HARRISBURG - A House transportation funding plan approved on a third try Tuesday night, local legislators Lynda Schlegel-Culver and Kurt Masser were looking forward to the Central Susquehanna Valley Thruway (CSVT) finally getting off the ground.

"I don't think the bill was perfect; I would like to have seen a number of other things done," Masser said. "But it was a bill we had to move. This will certainly put a lot of my constituents to work."

Culver called it a "victory" for CSVT.

The House vote salvaged the $2.3 billion transportation spending proposal and approved the same measure just one night after narrowly defeating it, twice.

The 106-95 vote was a test of support for the Republican-sponsored measure that's backed by Gov. Tom Corbett, the Associated Press reported. The proposal would raise gasoline taxes

and numerous motorist fees to spend billions on roads, bridges and mass transit systems. Culver expects final passage could come Thursday as the bill continues to be tweaked.

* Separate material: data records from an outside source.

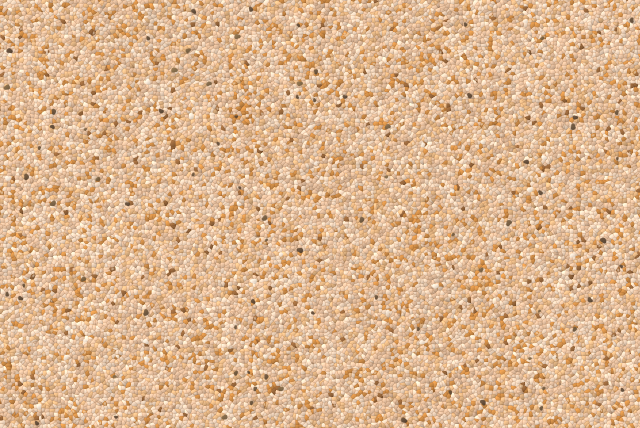
Reproduce this texture procedurally as a Shadertoy shader.

```glsl
// Dry beach sand seen from above: packed translucent grains in pink, cream, honey
// and amber, drawn as a stretched Voronoi pattern with lit facets and warm gaps.
// Sparse dark pebbles and white shell chips lie on top; slow noise mottles the tone.

const float GRAIN_ROWS = 112.0;   // grains per canvas height
const float CHIP_ROWS = 28.0;     // cells per height for pebbles and chips
const float PEBBLE_SHARE = 0.075;
const float SHELL_SHARE = 0.050;
const float GRAIN_CONTRAST = 0.17;
const float FACET_CONTRAST = 0.20;
const float GAP_WIDTH = 0.26;
const float MOTTLE = 0.07;
const vec2 LIGHT_DIR = vec2(-0.6, 0.8);

const vec3 PINK = vec3(0.905, 0.757, 0.632);
const vec3 CREAM = vec3(0.950, 0.845, 0.748);
const vec3 HONEY = vec3(0.905, 0.725, 0.530);
const vec3 AMBER = vec3(0.825, 0.565, 0.290);
const vec3 BROWN = vec3(0.600, 0.410, 0.240);
const vec3 PEBBLE = vec3(0.350, 0.270, 0.200);
const vec3 OLIVE = vec3(0.520, 0.420, 0.280);
const vec3 SHELL = vec3(0.970, 0.915, 0.850);
const vec3 GAP_TINT = vec3(0.870, 0.825, 0.770);

// Integer hash of a cell: three values in 0..1
vec3 hash3(vec2 cell, int seed) {
    uvec3 v = uvec3(ivec3(ivec2(cell), seed));
    v = v * 1664525u + 1013904223u;
    v.x += v.y * v.z; v.y += v.z * v.x; v.z += v.x * v.y;
    v ^= v >> 16u;
    v.x += v.y * v.z; v.y += v.z * v.x; v.z += v.x * v.y;
    return vec3(v >> 8u) / 16777216.0;
}

float valueNoise(vec2 p, int seed) {
    vec2 i = floor(p), f = fract(p);
    f = f * f * (3.0 - 2.0 * f);
    float low = mix(hash3(i, seed).x, hash3(i + vec2(1, 0), seed).x, f.x);
    float high = mix(hash3(i + vec2(0, 1), seed).x, hash3(i + vec2(1, 1), seed).x, f.x);
    return mix(low, high, f.y);
}

// Mineral colour from a random pick; richness shifts the share of amber
vec3 grainColour(float pick, float richness) {
    float amber = 0.105 * (0.6 + 0.8 * richness);
    if (pick < 0.012) return BROWN;
    if (pick < 0.012 + amber) return AMBER;
    if (pick < 0.31) return HONEY;
    if (pick < 0.71) return PINK;
    return CREAM;
}

// Packed grains: nearest and second nearest centre under a per-grain stretch
vec3 grainLayer(vec2 uv) {
    vec2 p = uv * GRAIN_ROWS;
    vec2 base = floor(p), nearCell = base, nearOffset = vec2(0);
    float nearest = 9.0, second = 9.0;
    for (int y = -1; y <= 1; y++)
    for (int x = -1; x <= 1; x++) {
        vec2 cell = base + vec2(x, y);
        vec3 h = hash3(cell, 1);
        vec2 offset = p - cell - 0.05 - 0.9 * h.xy;
        float angle = h.z * 6.2832;
        vec2 axis = vec2(cos(angle), sin(angle));
        float along = dot(offset, axis);
        float across = dot(offset, vec2(-axis.y, axis.x));
        float d = length(vec2(along * 0.82, across * 1.18));
        if (d < nearest) {
            second = nearest;
            nearest = d;
            nearCell = cell;
            nearOffset = offset;
        } else {
            second = min(second, d);
        }
    }
    vec3 look = hash3(nearCell, 2);
    vec3 colour = grainColour(look.x, valueNoise(uv * 9.0, 5));
    float facet = dot(nearOffset, LIGHT_DIR) * FACET_CONTRAST;
    float shade = 1.0 + (look.y - 0.5) * GRAIN_CONTRAST + facet;
    float glint = step(0.92, look.z) * smoothstep(0.5, 0.1, nearest);
    float gap = 1.0 - smoothstep(0.0, GAP_WIDTH, second - nearest);
    colour = mix(colour * shade, SHELL, 0.5 * glint);
    return colour * mix(vec3(1), GAP_TINT, gap);
}

// Scattered larger pieces: at most one rounded, uneven piece per cell
vec3 addChips(vec3 ground, vec2 uv) {
    vec2 p = uv * CHIP_ROWS;
    vec2 cell = floor(p);
    vec3 place = hash3(cell, 3), look = hash3(cell, 4);
    if (place.z > PEBBLE_SHARE + SHELL_SHARE) return ground;
    bool isPebble = place.z < PEBBLE_SHARE;
    vec2 offset = p - cell - 0.26 - 0.48 * place.xy;
    float angle = atan(offset.y, offset.x);
    float outline = 1.0 + 0.16 * cos(2.0 * angle + 6.28 * look.x)
                        + 0.10 * cos(3.0 * angle + 6.28 * look.y);
    float radius = mix(0.09, 0.19, look.z) * outline;
    float cover = 1.0 - smoothstep(-0.03, 0.03, length(offset) - radius);
    vec3 colour = isPebble ? mix(PEBBLE, OLIVE, look.x * look.x) : SHELL;
    colour *= 1.0 + 0.8 * dot(offset, LIGHT_DIR);
    return mix(ground, colour, 0.92 * cover);
}

vec3 sand(vec2 uv) {
    float mottle = 0.4 * valueNoise(uv * 3.0, 6) + 0.3 * valueNoise(uv * 11.0, 7)
                 + 0.3 * valueNoise(uv * 36.0, 8) - 0.5;
    vec3 tone = 1.005 + MOTTLE * mottle * vec3(0.8, 1.0, 1.3);
    return addChips(grainLayer(uv) * tone, uv);
}

void mainImage(out vec4 fragColor, in vec2 fragCoord) {
    // Four samples per pixel smooth the grain edges
    vec3 total = vec3(0);
    for (int i = 0; i < 4; i++) {
        vec2 jitter = vec2(i % 2, i / 2) * 0.5 - 0.25;
        total += clamp(sand((fragCoord + jitter) / iResolution.y), 0.0, 1.0);
    }
    fragColor = vec4(total / 4.0, 1.0);
}
```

Transportation Secretary Barry Schoch says he thinks some lawmakers changed their votes after taking a day to think about it and realizing that their vote would be needed to pass a transportation bill, AP said.

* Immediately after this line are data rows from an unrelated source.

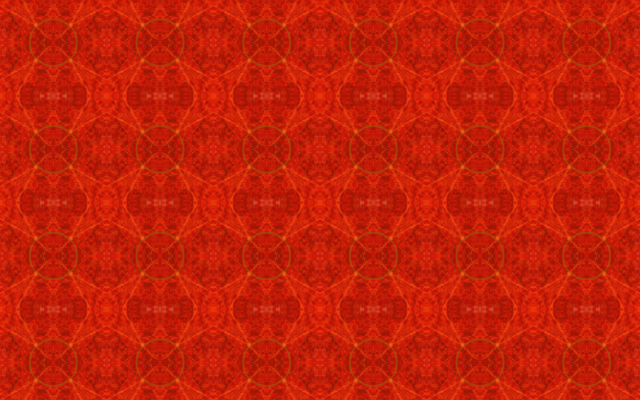
A WebGL 1 fragment shader for this pattern:

```glsl
precision highp float;
// Kaleidoscopic red tiles, six across: gold rings, fans of thin light rays and
// crinkled medallions. Each tile is one mirrored quadrant, so grain noise
// sampled in the folded coordinates becomes symmetric marbling.
uniform vec2 u_resolution;

float hash(vec2 p) {
  p = fract(p * vec2(0.1031, 0.1137));
  p += dot(p, p.yx + 33.33);
  return fract((p.x + p.y) * p.x * 17.3);
}

float noise(vec2 p) {
  vec2 i = floor(p), f = fract(p);
  f = f * f * (3.0 - 2.0 * f);
  return mix(mix(hash(i), hash(i + vec2(1.0, 0.0)), f.x),
             mix(hash(i + vec2(0.0, 1.0)), hash(i + 1.0), f.x), f.y);
}

float fbm(vec2 p) {
  float sum = 0.0, amp = 0.53;
  for (int i = 0; i < 4; i++) {
    sum += amp * noise(p);
    p = mat2(0.8, 0.6, -0.6, 0.8) * p * 2.0 + 7.3;
    amp *= 0.5;
  }
  return sum;
}

// Thin crinkled lines where the noise crosses its middle value.
float vein(vec2 p) {
  return 1.0 - smoothstep(0.0, 0.13, abs(fbm(p) - 0.5));
}

float segment(vec2 p, vec2 a, vec2 b) {
  vec2 d = b - a;
  return length(p - a - d * clamp(dot(p - a, d) / dot(d, d), 0.0, 1.0));
}

// Soft stroke of half width w, never thinner than the pixel size px.
float stroke(float d, float w, float px) {
  return 1.0 - smoothstep(w - px * 0.5, w + px, abs(d));
}

void main() {
  float px = 6.0 / u_resolution.x;
  vec2 uv = gl_FragCoord.xy * px;
  vec2 q = abs(fract(uv + vec2(0.0, 0.15)) - 0.5);  // ring centre at 0
  vec2 c = 0.5 - q;                                // tile corner at 0
  float cloud = fbm(q * 11.0 + 3.0);
  float grain = fbm(q * 34.0 + 19.0);
  float speck = noise(q * 62.0 + 5.0);
  vec2 w = q + 0.03 * (vec2(cloud, fbm(q * 15.0 + 8.0)) - 0.5);
  float r = length(w);

  // Marbled ground with dark and light veins
  float tone = 0.43 + 0.45 * (cloud - 0.5) + 0.75 * (grain - 0.5) + 0.22 * (speck - 0.5);
  tone -= 0.15 * vein(q * 12.0 + 41.0);
  tone += 0.16 * vein(q * 17.0 + 67.0);
  tone -= 0.10 * (1.0 - smoothstep(0.15, 0.25, r));

  // Medallions on the edge midpoints, with crinkled rims
  float lobes = 0.10 * abs(sin(atan(c.y, q.x) * 7.0)) + 0.5 * (cloud - 0.5);
  float wide = length(vec2(q.x, c.y) / vec2(0.31, 0.20)) + lobes - 1.0;
  float tall = length(vec2(c.x, q.y) / vec2(0.20, 0.31)) + lobes - 1.0;
  float medal = min(wide, tall);
  tone -= 0.05 * (1.0 - smoothstep(-0.2, 0.0, medal));
  tone += 0.17 * smoothstep(-0.45, -0.95, medal);
  tone -= 0.22 * stroke(medal, 0.03, px * 5.0) * (0.5 + speck);
  tone += 0.13 * stroke(medal - 0.13, 0.02, px * 5.0);

  // Fan of fine streaks opening from the ring towards the corner
  vec2 apex = vec2(0.165);
  vec2 f = q - apex;
  float spread = min(f.x, f.y) / max(max(f.x, f.y), 0.001);
  float fan = smoothstep(0.42, 0.54, spread);
  tone += fan * (0.05 + 0.22 * (noise(vec2(spread * 13.0, f.x > f.y ? 2.5 : 9.5)) - 0.5));

  // Glowing cross through the corner
  float arm = exp(-min(c.x, c.y) * 28.0) * smoothstep(0.24, 0.03, max(c.x, c.y));
  tone += 0.30 * arm;

  tone = clamp(tone, 0.0, 1.0);
  vec3 col = mix(vec3(0.57, 0.10, 0.02), vec3(0.69, 0.08, 0.02), smoothstep(0.0, 0.25, tone));
  col = mix(col, vec3(0.78, 0.10, 0.03), smoothstep(0.22, 0.5, tone));
  col = mix(col, vec3(0.89, 0.13, 0.03), smoothstep(0.48, 0.74, tone));
  col = mix(col, vec3(0.89, 0.25, 0.07), smoothstep(0.74, 1.0, tone));

  // Ochre wisps, pointed scallops around the ring and petals inside it
  float angle = atan(w.y, w.x);
  float points = abs(sin(angle * 4.0));
  float scallop = stroke(r - 0.335 + 0.075 * points, 0.005, px);
  float outer = stroke(r - 0.40 + 0.06 * points, 0.004, px);
  float petal = stroke(r - 0.13 + 0.05 * points, 0.005, px);
  float wisp = vein(q * 13.0 + 90.0) * smoothstep(0.42, 0.65, grain);
  col = mix(col, vec3(0.74, 0.27, 0.06), 0.32 * wisp);
  col = mix(col, vec3(0.74, 0.28, 0.05), (0.15 + 0.6 * speck) * max(scallop, 0.6 * outer));
  col = mix(col, vec3(0.80, 0.24, 0.05), (0.15 + 0.5 * speck) * petal);

  // Rays: two edges of the fan, a faint middle and a diagonal inside the ring
  float rays = min(segment(w, apex, vec2(0.5, 0.345)), segment(w, apex, vec2(0.345, 0.5)));
  float middle = min(segment(w, apex, vec2(0.5, 0.42)), segment(w, apex, vec2(0.42, 0.5)));
  float diagonal = segment(w, vec2(0.045), vec2(0.15));
  col = mix(col, vec3(0.91, 0.29, 0.07), (0.15 + 0.9 * grain) * stroke(rays, 0.006, px));
  col = mix(col, vec3(0.91, 0.22, 0.05), 0.35 * stroke(middle, 0.003, px));
  col = mix(col, vec3(0.91, 0.24, 0.05), (0.3 + 0.5 * speck) * stroke(diagonal, 0.008, px));

  // Gold ring with a bright spot where the fan begins
  float ring = stroke(length(q) - 0.220 + 0.012 * (cloud - 0.5), 0.007, px);
  col = mix(col, vec3(0.62, 0.31, 0.04), (0.45 + 0.5 * grain) * ring);
  col = mix(col, vec3(0.90, 0.46, 0.06), 0.7 * smoothstep(0.025, 0.006, length(f)));

  // Pale broken lace along the mirror lines, and the corner square
  float reach = max(smoothstep(0.07, 0.0, c.y) * smoothstep(0.22, 0.08, q.x),
                    smoothstep(0.07, 0.0, c.x) * smoothstep(0.24, 0.08, q.y));
  float lace = smoothstep(0.45, 0.9, noise(q * 42.0 + 13.0));
  col = mix(col, vec3(0.84, 0.38, 0.24), 0.75 * reach * lace);
  float square = 1.0 - smoothstep(0.025 - px, 0.025 + px, max(c.x, c.y));
  col = mix(col, vec3(0.88, 0.31, 0.06), 0.5 * square);

  gl_FragColor = vec4(col, 1.0);
}
```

It's a top priority of Senate leaders, and Senate Majority Leader Dominic Pileggi's office says it appears close to what an overwhelming Senate majority approved in June.

Culver (R-108) breathed a sigh of relief after Tuesday night's vote. She was optimistic in an interview about 5 p.m. that it would pass, but the vote had yet to be scheduled. The House then returned to the floor about 6:45 p.m.

"In Northumberland County alone, there are 160 bridges that need fixing and countless miles of roads that could be improved," she said prior to Tuesday's vote. "This is clearly a safety issue."

In April, Culver, Masser, Sen. John Gordner and others gathered in Shamokin Dam to tout the thruway as the largest project in a transportation bill that at that time seemed destined for easy approval.

The funding plan is expected to increase gas prices by as much as 28.5 cents per gallon, but Culver rejects the notion it's a massive tax increase. She said it would cost motorists an average of $2.50 to $4 more a week.

"We have the farm bureau, trucking unions, township and county associations all coming forward and supporting our efforts," she said.

"We will no longer have communities held hostage because of traffic jams," she added about the thruway. "This is something this area has been waiting for since 1969."

Masser (R-107) acknowledged the vote was tough, but he blamed that in part on past inaction.

"It was 10 years ago that (former Gov. Ed) Rendell had the special session on transportation and nothing has been done since. Every day we do nothing, it costs us a million dollars more," he said.

Masser said businesses have been hesitant to relocate to Pennsylvania because of its structurally deficient roads and bridges.

"We had to do something," he said.